Brandon Enright told the Toorcon hacker conference in San Diego he had been following the Zhelatin Trojan's progress since July and believes its effects have been significantly reduced.
"The size of the network has been falling pretty rapidly and pretty consistently," Enright said.
The researcher pointed to a concerted email attack in July, when Storm is thought to have infected about 1.5 million PCs.
Enright said that out of these machines, around 200,000 were accessible by the Trojan writers at any time.
However, since July he said anti-virus vendors had worked hard to identify affected machines and clean them up, including an important addition to the Microsoft Malicious Software Removal tool.
Those efforts had reduced the Storm network to just 160,000 PCs, with 20,000 infected computers available for use by the Trojan, Enright said.
His research was backed up by September's figures from security company Kaspersky.
Despite a rapid increase in August, where Kaspersky said reports put the botnet created by the worm at two million infected computers, the following month was very quiet.
"September was remarkably calm from this point of view," a Kaspersky spokesman said.
"Either the numbers were erroneous, or the authors of Zhelatin have decided to take a break until law enforcement agencies around the world direct their attention elsewhere."
The Trojan was named Storm Worm as it originally used a spam email touting news about high winds in Europe to spread to users.
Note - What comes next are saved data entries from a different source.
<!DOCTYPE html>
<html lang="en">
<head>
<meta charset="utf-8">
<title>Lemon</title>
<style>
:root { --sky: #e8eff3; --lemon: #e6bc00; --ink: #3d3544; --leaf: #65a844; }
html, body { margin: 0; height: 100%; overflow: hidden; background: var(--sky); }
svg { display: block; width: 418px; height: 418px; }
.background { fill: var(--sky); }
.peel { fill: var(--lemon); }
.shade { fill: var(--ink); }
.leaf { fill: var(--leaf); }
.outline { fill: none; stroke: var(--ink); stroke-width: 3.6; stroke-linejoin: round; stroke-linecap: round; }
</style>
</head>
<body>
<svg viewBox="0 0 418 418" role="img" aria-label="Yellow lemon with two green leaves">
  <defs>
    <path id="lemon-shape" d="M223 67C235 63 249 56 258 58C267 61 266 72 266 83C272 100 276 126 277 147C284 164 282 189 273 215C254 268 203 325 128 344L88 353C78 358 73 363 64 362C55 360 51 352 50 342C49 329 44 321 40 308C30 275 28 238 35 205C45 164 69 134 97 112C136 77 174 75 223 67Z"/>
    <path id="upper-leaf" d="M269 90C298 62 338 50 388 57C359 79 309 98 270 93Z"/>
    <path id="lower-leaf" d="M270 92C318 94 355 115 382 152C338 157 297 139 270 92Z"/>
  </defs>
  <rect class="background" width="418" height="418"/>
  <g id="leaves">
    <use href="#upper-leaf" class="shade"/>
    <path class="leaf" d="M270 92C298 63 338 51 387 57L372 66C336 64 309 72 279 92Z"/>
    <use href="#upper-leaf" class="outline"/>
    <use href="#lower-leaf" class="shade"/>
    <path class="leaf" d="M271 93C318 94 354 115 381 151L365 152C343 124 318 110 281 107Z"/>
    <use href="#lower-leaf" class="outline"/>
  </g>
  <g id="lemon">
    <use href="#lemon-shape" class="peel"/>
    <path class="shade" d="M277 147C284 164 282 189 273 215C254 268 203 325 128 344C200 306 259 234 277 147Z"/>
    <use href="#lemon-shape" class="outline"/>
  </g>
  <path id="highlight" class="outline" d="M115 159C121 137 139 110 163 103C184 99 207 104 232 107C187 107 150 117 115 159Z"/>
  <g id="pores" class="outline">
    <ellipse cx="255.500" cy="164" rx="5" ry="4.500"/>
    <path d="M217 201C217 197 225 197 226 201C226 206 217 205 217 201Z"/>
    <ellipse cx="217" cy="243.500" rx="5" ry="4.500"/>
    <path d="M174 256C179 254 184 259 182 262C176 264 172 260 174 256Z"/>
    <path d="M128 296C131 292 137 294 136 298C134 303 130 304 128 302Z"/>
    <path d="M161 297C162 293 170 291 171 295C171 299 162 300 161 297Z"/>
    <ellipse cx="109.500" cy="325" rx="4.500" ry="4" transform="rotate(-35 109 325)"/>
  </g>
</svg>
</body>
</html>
Storm Worm may have blown itself out
By Matt Chapman on Oct 23, 2007 3:26PM